**INSTRUCTIONS TO FOLLOW**:
Tally the lines of the entries below that hold the word "result", and please give only the total.

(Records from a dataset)
******
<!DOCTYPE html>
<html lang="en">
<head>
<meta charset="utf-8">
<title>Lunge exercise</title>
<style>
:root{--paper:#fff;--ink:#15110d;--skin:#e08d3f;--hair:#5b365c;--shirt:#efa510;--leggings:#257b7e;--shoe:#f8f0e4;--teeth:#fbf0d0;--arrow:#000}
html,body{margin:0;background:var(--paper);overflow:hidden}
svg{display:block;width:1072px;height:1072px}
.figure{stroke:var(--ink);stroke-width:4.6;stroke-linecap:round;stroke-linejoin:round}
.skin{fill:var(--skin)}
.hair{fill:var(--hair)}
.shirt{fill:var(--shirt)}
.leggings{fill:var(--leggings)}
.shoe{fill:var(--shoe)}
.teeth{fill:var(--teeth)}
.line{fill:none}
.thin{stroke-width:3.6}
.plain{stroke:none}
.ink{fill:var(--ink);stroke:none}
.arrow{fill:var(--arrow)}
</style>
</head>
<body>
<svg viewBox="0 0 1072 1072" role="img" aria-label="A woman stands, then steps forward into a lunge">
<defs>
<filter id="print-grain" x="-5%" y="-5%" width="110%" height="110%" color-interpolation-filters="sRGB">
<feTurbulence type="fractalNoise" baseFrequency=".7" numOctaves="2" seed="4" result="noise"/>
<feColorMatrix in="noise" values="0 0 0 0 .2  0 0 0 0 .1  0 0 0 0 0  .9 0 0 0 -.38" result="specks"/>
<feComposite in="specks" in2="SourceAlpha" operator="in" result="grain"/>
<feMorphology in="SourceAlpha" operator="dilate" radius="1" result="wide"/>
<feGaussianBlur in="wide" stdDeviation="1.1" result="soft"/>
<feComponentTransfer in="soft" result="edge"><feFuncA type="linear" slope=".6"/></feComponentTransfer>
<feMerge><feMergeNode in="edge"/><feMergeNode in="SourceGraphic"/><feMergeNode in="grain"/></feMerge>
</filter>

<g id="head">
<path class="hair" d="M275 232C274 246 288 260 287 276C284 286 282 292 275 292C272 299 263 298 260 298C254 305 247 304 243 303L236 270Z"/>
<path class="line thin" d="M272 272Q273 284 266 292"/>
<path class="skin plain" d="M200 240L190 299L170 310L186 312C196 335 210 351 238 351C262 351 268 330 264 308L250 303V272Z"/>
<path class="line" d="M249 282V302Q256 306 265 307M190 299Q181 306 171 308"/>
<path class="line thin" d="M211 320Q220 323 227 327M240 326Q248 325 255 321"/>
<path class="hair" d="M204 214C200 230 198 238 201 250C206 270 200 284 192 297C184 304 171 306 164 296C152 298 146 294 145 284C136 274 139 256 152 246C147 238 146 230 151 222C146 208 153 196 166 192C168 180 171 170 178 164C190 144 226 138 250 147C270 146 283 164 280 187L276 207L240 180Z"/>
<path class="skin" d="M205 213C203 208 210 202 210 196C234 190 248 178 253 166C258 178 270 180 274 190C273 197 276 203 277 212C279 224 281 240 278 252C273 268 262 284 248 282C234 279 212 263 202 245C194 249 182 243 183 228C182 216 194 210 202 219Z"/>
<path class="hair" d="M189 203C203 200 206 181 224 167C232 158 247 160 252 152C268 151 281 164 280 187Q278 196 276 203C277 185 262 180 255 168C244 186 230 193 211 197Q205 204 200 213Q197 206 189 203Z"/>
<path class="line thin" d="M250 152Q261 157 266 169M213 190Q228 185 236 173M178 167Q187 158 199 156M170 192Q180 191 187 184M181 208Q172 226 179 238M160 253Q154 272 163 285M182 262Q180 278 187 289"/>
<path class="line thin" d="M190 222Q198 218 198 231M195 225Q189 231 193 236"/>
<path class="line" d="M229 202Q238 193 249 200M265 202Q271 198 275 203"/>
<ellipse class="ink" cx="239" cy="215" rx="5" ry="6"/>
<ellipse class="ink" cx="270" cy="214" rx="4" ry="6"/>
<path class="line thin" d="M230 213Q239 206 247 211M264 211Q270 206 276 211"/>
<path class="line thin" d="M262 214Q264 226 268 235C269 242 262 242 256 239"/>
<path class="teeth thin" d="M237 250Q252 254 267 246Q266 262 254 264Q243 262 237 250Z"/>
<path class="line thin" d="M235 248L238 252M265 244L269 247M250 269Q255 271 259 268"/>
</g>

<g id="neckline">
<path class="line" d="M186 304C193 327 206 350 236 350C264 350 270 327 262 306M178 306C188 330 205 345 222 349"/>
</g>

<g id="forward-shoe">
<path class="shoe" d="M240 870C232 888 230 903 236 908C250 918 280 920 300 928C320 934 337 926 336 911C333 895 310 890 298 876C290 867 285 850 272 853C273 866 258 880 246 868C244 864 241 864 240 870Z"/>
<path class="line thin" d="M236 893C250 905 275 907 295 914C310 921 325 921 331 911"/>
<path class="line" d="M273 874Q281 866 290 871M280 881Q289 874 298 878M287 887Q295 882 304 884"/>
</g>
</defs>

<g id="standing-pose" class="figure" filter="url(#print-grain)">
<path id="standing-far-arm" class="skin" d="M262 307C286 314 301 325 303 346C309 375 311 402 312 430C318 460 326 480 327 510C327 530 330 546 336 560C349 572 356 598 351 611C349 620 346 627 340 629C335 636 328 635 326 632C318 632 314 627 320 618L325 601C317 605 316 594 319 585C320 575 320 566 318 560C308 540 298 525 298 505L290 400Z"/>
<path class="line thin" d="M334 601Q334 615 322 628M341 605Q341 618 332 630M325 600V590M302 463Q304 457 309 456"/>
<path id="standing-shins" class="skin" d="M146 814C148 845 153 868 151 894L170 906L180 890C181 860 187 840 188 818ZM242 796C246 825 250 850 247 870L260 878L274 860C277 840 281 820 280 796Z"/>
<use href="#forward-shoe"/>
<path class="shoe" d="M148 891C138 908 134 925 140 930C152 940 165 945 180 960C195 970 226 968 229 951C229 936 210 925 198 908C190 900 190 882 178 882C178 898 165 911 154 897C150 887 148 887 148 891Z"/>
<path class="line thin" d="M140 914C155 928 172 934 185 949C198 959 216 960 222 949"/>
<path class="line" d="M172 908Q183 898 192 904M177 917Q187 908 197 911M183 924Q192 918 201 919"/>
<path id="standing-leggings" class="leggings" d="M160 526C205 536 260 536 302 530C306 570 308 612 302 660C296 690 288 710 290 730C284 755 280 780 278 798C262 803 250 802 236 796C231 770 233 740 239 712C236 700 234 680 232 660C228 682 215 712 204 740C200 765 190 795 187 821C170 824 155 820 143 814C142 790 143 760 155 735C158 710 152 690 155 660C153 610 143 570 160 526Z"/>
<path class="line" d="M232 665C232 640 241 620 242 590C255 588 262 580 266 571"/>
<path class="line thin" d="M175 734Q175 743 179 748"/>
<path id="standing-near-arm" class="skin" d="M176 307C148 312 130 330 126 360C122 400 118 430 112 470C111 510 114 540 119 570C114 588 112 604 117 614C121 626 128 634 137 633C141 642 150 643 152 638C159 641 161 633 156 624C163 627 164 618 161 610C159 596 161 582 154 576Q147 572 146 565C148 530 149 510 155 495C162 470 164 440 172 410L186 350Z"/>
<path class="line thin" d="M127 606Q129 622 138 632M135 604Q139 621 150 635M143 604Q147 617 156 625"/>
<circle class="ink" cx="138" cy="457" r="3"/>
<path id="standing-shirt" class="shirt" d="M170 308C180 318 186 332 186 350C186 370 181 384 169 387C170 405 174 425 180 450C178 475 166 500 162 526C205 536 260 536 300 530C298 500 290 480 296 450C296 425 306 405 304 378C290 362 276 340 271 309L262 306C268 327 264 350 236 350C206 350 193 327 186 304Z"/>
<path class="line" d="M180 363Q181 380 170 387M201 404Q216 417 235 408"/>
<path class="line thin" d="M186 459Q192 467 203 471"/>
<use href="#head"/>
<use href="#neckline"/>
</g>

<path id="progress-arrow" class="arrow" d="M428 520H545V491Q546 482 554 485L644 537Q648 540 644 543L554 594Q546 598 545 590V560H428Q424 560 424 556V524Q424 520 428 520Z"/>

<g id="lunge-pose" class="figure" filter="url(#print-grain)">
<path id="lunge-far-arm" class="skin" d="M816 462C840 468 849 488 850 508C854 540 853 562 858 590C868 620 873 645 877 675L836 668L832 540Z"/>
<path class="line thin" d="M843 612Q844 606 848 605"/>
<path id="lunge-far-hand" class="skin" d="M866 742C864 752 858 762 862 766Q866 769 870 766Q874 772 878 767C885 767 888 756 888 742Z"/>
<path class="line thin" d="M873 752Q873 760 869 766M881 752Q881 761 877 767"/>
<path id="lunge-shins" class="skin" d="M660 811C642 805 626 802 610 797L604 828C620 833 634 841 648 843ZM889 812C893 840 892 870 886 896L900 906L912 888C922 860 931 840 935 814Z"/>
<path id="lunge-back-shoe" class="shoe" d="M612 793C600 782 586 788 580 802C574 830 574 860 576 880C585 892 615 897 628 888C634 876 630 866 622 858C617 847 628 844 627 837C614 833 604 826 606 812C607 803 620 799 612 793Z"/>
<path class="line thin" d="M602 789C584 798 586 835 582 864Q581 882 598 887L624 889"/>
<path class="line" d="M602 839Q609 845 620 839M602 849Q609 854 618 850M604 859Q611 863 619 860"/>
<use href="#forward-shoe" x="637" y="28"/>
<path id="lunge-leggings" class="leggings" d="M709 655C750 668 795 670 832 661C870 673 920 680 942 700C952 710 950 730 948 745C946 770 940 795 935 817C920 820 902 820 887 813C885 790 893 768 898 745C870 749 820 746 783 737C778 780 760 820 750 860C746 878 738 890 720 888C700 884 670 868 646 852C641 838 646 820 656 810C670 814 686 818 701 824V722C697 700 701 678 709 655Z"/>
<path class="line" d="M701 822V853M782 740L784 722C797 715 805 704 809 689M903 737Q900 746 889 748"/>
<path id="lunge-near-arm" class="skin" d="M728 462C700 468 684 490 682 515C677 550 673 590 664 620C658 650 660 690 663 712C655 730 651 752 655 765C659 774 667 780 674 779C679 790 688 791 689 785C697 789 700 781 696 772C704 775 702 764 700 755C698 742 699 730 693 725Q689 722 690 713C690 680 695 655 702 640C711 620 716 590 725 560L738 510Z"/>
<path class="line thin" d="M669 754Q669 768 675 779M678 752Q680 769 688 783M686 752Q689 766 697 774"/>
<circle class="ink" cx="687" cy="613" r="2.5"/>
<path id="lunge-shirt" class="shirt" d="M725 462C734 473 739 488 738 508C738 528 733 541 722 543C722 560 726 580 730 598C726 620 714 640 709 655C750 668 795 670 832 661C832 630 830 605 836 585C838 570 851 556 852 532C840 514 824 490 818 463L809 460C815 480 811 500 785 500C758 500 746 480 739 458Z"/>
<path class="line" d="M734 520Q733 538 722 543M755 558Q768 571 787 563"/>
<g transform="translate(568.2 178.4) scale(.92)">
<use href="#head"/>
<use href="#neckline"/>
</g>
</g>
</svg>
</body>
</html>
******
**WORKED SOLUTION**:
6